**WHAT YOU SHOULD DO:**
Whenever the string "feTurbulence" turns up in a line below, that line should be copied.

Pictures paired with source code:
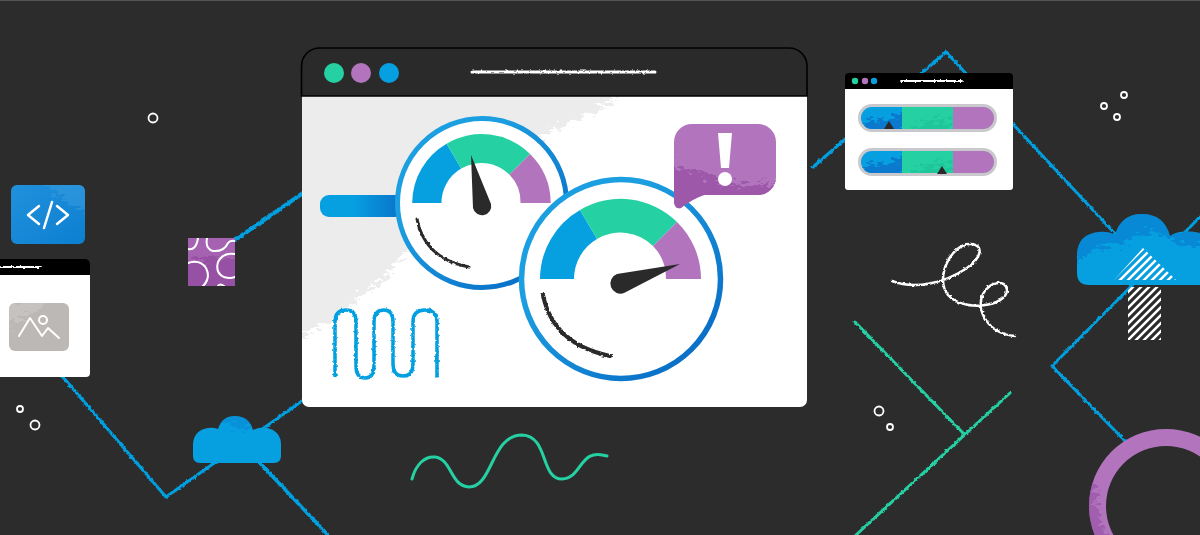
<!DOCTYPE html>
<html lang="en">
<head>
<meta charset="utf-8">
<title>Performance monitoring banner</title>
<style>
:root {
  --night: #2c2c2c;
  --ink: #2a2a2b;
  --black: #000;
  --paper: #fff;
  --shade: #ececed;
  --blue: #069fe0;
  --blue-deep: #0a70c8;
  --green: #25d0a2;
  --green-deep: #15b78e;
  --purple: #b274bd;
  --purple-deep: #9650a4;
  --silver: #c9c9cd;
  --stone: #bcb8b5;
}
html, body { margin: 0; height: 100%; overflow: hidden; background: var(--night); }
.banner { display: block; width: 1200px; height: 535px; }
.night { fill: var(--night); }
.ink { fill: var(--ink); }
.black { fill: var(--black); }
.paper { fill: var(--paper); }
.shade { fill: var(--shade); }
.blue { fill: var(--blue); }
.blue-deep { fill: var(--blue-deep); }
.green { fill: var(--green); }
.green-deep { fill: var(--green-deep); }
.purple { fill: var(--purple); }
.purple-deep { fill: var(--purple-deep); }
.stone { fill: var(--stone); }
.line { fill: none; stroke-linecap: round; stroke-linejoin: round; }
.line-blue { stroke: var(--blue); }
.line-green { stroke: var(--green); }
.line-white { stroke: var(--paper); }
.line-ink { stroke: var(--ink); }
.chalk { filter: url(#chalk); }
.grain { filter: url(#grain); }
</style>
</head>
<body>
<svg class="banner" viewBox="0 0 1200 535" role="img" aria-label="Browser window with two performance gauges, surrounded by cloud and code symbols">
  <defs>
    <filter id="chalk" filterUnits="userSpaceOnUse" x="0" y="0" width="1200" height="535">
      <feTurbulence type="fractalNoise" baseFrequency="0.35" numOctaves="2" seed="4" result="noise"/>
      <feDisplacementMap in="SourceGraphic" in2="noise" scale="3" xChannelSelector="R" yChannelSelector="G"/>
    </filter>
    <filter id="grain" filterUnits="userSpaceOnUse" x="0" y="0" width="1200" height="535">
      <feTurbulence type="fractalNoise" baseFrequency="0.12 0.3" numOctaves="3" seed="9" result="noise"/>
      <feDisplacementMap in="SourceGraphic" in2="noise" scale="24" xChannelSelector="R" yChannelSelector="G"/>
    </filter>
    <linearGradient id="ring-blue" x1="0" y1="0" x2="1" y2="1">
      <stop offset=".3" stop-color="#1c9fe0"/>
      <stop offset=".85" stop-color="#0a70c8"/>
    </linearGradient>
    <linearGradient id="handle-blue">
      <stop offset=".4" stop-color="#069fe0"/>
      <stop offset="1" stop-color="#0a70c8"/>
    </linearGradient>
    <linearGradient id="tile-blue" x1="0" y1="0" x2="1" y2="1">
      <stop offset="0" stop-color="#2191dc"/>
      <stop offset="1" stop-color="#0c7fd0"/>
    </linearGradient>
    <clipPath id="window-body"><path d="M302 96H807V400a7 7 0 0 1-7 7H309a7 7 0 0 1-7-7Z"/></clipPath>
    <clipPath id="bubble-clip"><use href="#bubble-shape"/></clipPath>
    <clipPath id="cloud-clip"><use href="#cloud-large"/></clipPath>
    <clipPath id="cloud-small-clip"><use href="#cloud-small"/></clipPath>
    <clipPath id="tile-clip"><rect x="188" y="238" width="47" height="48"/></clipPath>
    <clipPath id="code-clip"><rect x="11" y="185" width="74" height="59" rx="6"/></clipPath>
    <clipPath id="image-clip"><rect x="9" y="303" width="60" height="48" rx="6"/></clipPath>
    <clipPath id="bar-clip"><rect x="861" y="107" width="133" height="22" rx="11"/></clipPath>
    <clipPath id="ring-clip"><path clip-rule="evenodd" d="M1089 506a77 77 0 1 0 154 0a77 77 0 1 0-154 0ZM1106 506a60 60 0 1 0 120 0a60 60 0 1 0-120 0Z"/></clipPath>
    <clipPath id="arrow-head"><path d="M1143 248L1176 280H1114Z"/></clipPath>
    <clipPath id="arrow-stem"><rect x="1128" y="287" width="33" height="53"/></clipPath>

    <path id="bubble-shape" d="M692 124H758a18 18 0 0 1 18 18V177a18 18 0 0 1-18 18H704Q692 199 681 208Q674 210 674 200V142a18 18 0 0 1 18-18Z"/>
    <path id="cloud-large" d="M1089 285Q1077 285 1077 273V254Q1078 234 1099 232Q1108 231 1115 235Q1121 214 1142 214Q1164 214 1170 236Q1180 229 1200 233V285Z"/>
    <path id="cloud-small" d="M200 463Q193 463 193 456V444Q194 430 208 428Q213 427 218 429Q222 416 235 416Q249 416 253 430Q264 425 273 430Q281 435 281 444V456Q281 463 274 463Z"/>

    <g id="dial">
      <path class="blue" d="M-80 0A80 80 0 0 1-40-69L-23-40A46 46 0 0 0-46 0Z"/>
      <path class="green" d="M-40-69A80 80 0 0 1 57-57L33-33A46 46 0 0 0-23-40Z"/>
      <path class="purple" d="M57-57A80 80 0 0 1 81 0H46A46 46 0 0 0 33-33Z"/>
    </g>
    <g id="status-bar">
      <rect x="858" y="104" width="139" height="28" rx="14" fill="var(--silver)"/>
      <g clip-path="url(#bar-clip)">
        <rect class="blue" x="861" y="107" width="41" height="22"/>
        <path class="blue-deep grain" d="M850 122Q880 124 906 112V145H850Z" opacity=".8"/>
        <rect class="green" x="902" y="107" width="51" height="22"/>
        <path class="green-deep grain" d="M913 126L950 115V145H913Z" opacity=".4"/>
        <rect class="purple" x="953" y="107" width="41" height="22"/>
      </g>
    </g>
  </defs>

  <rect class="night" width="1200" height="535"/>
  <rect width="1200" height="1" fill="#555"/>

  <g id="connectors" class="line line-blue chalk">
    <path stroke-width="4" d="M235 240L303 193"/>
    <path stroke-width="3" d="M62 376L166 497L302 401"/>
    <path stroke-width="3.5" d="M258 461L328 535"/>
    <path stroke-width="3" d="M813 167L946 52L1118 237"/>
    <path stroke-width="3" d="M1200 217L1052 366L1126 442"/>
  </g>
  <g id="green-branches" class="line line-green chalk" stroke-width="3">
    <path d="M855 322L964 434"/>
    <path d="M1010 393L856 535"/>
  </g>

  <g id="bubbles" class="line line-white" stroke-width="1.8">
    <circle cx="153" cy="118" r="4.5"/>
    <circle cx="20" cy="409" r="3"/>
    <circle cx="35" cy="425" r="4.5"/>
    <circle cx="1104" cy="106" r="3"/>
    <circle cx="1124" cy="95" r="3"/>
    <circle cx="1117" cy="117" r="3"/>
    <circle cx="879" cy="411" r="4.5"/>
    <circle cx="890" cy="427" r="3"/>
  </g>

  <g id="code-tile">
    <rect x="11" y="185" width="74" height="59" rx="6" fill="url(#tile-blue)"/>
    <g clip-path="url(#code-clip)">
      <path class="grain" d="M40 180H95V215Q70 208 40 180Z" fill="#4ba6e2" opacity=".35"/>
    </g>
    <path class="line line-white" stroke-width="2.5" d="M39 206L28 215L39 224M57 206L68 215L57 224M52 202L44 228"/>
  </g>

  <g id="image-window">
    <path class="paper" d="M0 270H90V373a4 4 0 0 1-4 4H0Z"/>
    <path class="black" d="M0 259H85a5 5 0 0 1 5 5V275H0Z"/>
    <path class="line line-white chalk" stroke-width="2" d="M0 267H41"/>
    <rect class="stone" x="9" y="303" width="60" height="48" rx="6"/>
    <g clip-path="url(#image-clip)">
      <path class="grain" d="M5 300H50Q30 318 5 326Z" fill="#cdc9c6" opacity=".6"/>
    </g>
    <path class="line line-white" stroke-width="2" d="M19 336L30 318L42 336L48 328L59 338"/>
    <circle class="line line-white" stroke-width="2" cx="43" cy="320" r="4"/>
  </g>

  <g id="pattern-tile" clip-path="url(#tile-clip)">
    <rect class="purple-deep" x="188" y="238" width="47" height="48"/>
    <path class="purple grain" d="M180 230H245V262Q215 250 180 268Z" opacity=".5"/>
    <path class="line line-white" stroke-width="2" d="M188 249Q196 251 198 238M207 238Q205 249 213 251Q224 252 228 243Q230 240 235 241M188 263Q200 259 206 268Q211 278 203 286M235 254Q223 252 218 262Q215 273 224 277Q230 279 235 277M218 286Q220 283 224 286"/>
  </g>

  <g id="small-cloud">
    <use href="#cloud-small" class="blue"/>
    <g clip-path="url(#cloud-small-clip)">
      <path class="blue-deep grain" d="M215 412Q236 440 262 420L258 405H215Z" opacity=".3"/>
    </g>
  </g>

  <g id="main-window">
    <path class="paper" d="M302 90H807V400a7 7 0 0 1-7 7H309a7 7 0 0 1-7-7Z"/>
    <g clip-path="url(#window-body)">
      <path class="shade grain" d="M270 70H650L600 110L560 128L500 155L430 220L385 278L335 318L270 355Z"/>
    </g>
    <path class="ink" stroke="#000" stroke-width="1.6" d="M301.500 96V66a18 18 0 0 1 18-18H789a18 18 0 0 1 18 18V96Z"/>
    <circle class="green" cx="334" cy="73" r="10"/>
    <circle class="purple" cx="361" cy="73" r="10"/>
    <circle class="blue" cx="389" cy="73" r="10"/>
    <path class="line line-white chalk" stroke-width="3" d="M472 72H655"/>
    <path class="line line-blue chalk" stroke-width="3.5" d="M335 376V322Q335 310 346 310Q356 310 356 322V366Q356 378 365 378Q374 378 374 366V322Q374 310 384 310Q393 310 393 322V364Q393 376 403 376Q413 376 413 364V322Q413 310 425 310Q437 310 437 322V376"/>
  </g>

  <g id="rear-gauge">
    <rect x="320" y="195" width="84" height="22" rx="9" fill="url(#handle-blue)"/>
    <circle class="paper" cx="482" cy="203" r="84.500" stroke="url(#ring-blue)" stroke-width="5"/>
    <use href="#dial" transform="translate(481 203) scale(.86)"/>
    <path class="ink" d="M471 155L491 204A9 9 0 1 1 473 208Z"/>
    <path class="line line-ink chalk" stroke-width="3" d="M417 219Q425 259 469 267"/>
  </g>

  <g id="front-gauge">
    <circle class="paper" cx="621" cy="279" r="99.500" stroke="url(#ring-blue)" stroke-width="5.500"/>
    <use href="#dial" transform="translate(620 279)"/>
    <path class="ink" d="M680 264L624 293A10 10 0 1 1 617 274Z"/>
    <path class="line line-ink chalk" stroke-width="4" d="M543 295Q553 344 610 356"/>
  </g>

  <g id="alert-bubble">
    <use href="#bubble-shape" class="purple"/>
    <g clip-path="url(#bubble-clip)">
      <path class="purple-deep grain" d="M660 163Q690 168 715 178Q745 191 785 181V220H660Z" opacity=".75"/>
    </g>
    <path class="paper" d="M718 133H732L729 168H721Z"/>
    <circle class="paper" cx="725" cy="179" r="7"/>
  </g>

  <g id="status-window">
    <rect class="paper" x="845" y="80" width="168" height="110" rx="3"/>
    <path class="black" d="M845 89V77a4 4 0 0 1 4-4H1009a4 4 0 0 1 4 4V89Z"/>
    <circle class="green" cx="855" cy="81" r="3.200"/>
    <circle class="purple" cx="865" cy="81" r="3.200"/>
    <circle class="blue" cx="874" cy="81" r="3.200"/>
    <path class="line line-white chalk" stroke-width="1.800" d="M901 81H962"/>
    <use href="#status-bar"/>
    <use href="#status-bar" y="44"/>
    <path class="ink" d="M889 121L894 129H884ZM942 166L947 174H937Z"/>
  </g>

  <g id="upload-cloud">
    <use href="#cloud-large" class="blue"/>
    <g clip-path="url(#cloud-clip)">
      <path class="blue-deep grain" d="M1070 225H1110L1125 205H1165L1175 232L1210 222V242Q1180 248 1168 238Q1148 225 1127 243Q1102 243 1070 264Z" opacity=".45"/>
    </g>
    <g class="line line-white" stroke-width="2.500">
      <path clip-path="url(#arrow-head)" d="M1108 284L1148 244M1116 284L1156 244M1124 284L1164 244M1132 284L1172 244M1140 284L1180 244M1148 284L1188 244M1156 284L1196 244M1164 284L1204 244M1172 284L1212 244"/>
      <path clip-path="url(#arrow-stem)" d="M1124 296L1165 255M1124 304L1165 263M1124 312L1165 271M1124 320L1165 279M1124 328L1165 287M1124 336L1165 295M1124 344L1165 303M1124 352L1165 311M1124 360L1165 319M1124 368L1165 327M1124 376L1165 335"/>
    </g>
  </g>

  <path id="white-curl" class="line line-white chalk" stroke-width="2.500" d="M892 281C915 290 945 283 967 268C982 257 984 245 971 244C952 243 934 277 948 295C964 313 1007 306 1007 290C1006 279 990 281 983 294C975 311 989 334 1015 336"/>
  <path id="green-wave" class="line line-green" stroke-width="3" d="M412 479C416 464 425 456 435 457C452 459 450 486 469 487C493 487 491 435 522 435C549 436 540 479 562 479C583 478 579 447 607 456"/>

  <g id="corner-ring" clip-path="url(#ring-clip)">
    <rect class="purple" x="1085" y="425" width="115" height="110"/>
    <path class="purple-deep grain" d="M1070 480L1097 482Q1093 512 1112 550H1070Z" opacity=".6"/>
  </g>
</svg>
</body>
</html>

**RESPONSE AREA:**
      <feTurbulence type="fractalNoise" baseFrequency="0.35" numOctaves="2" seed="4" result="noise"/>
      <feTurbulence type="fractalNoise" baseFrequency="0.12 0.3" numOctaves="3" seed="9" result="noise"/>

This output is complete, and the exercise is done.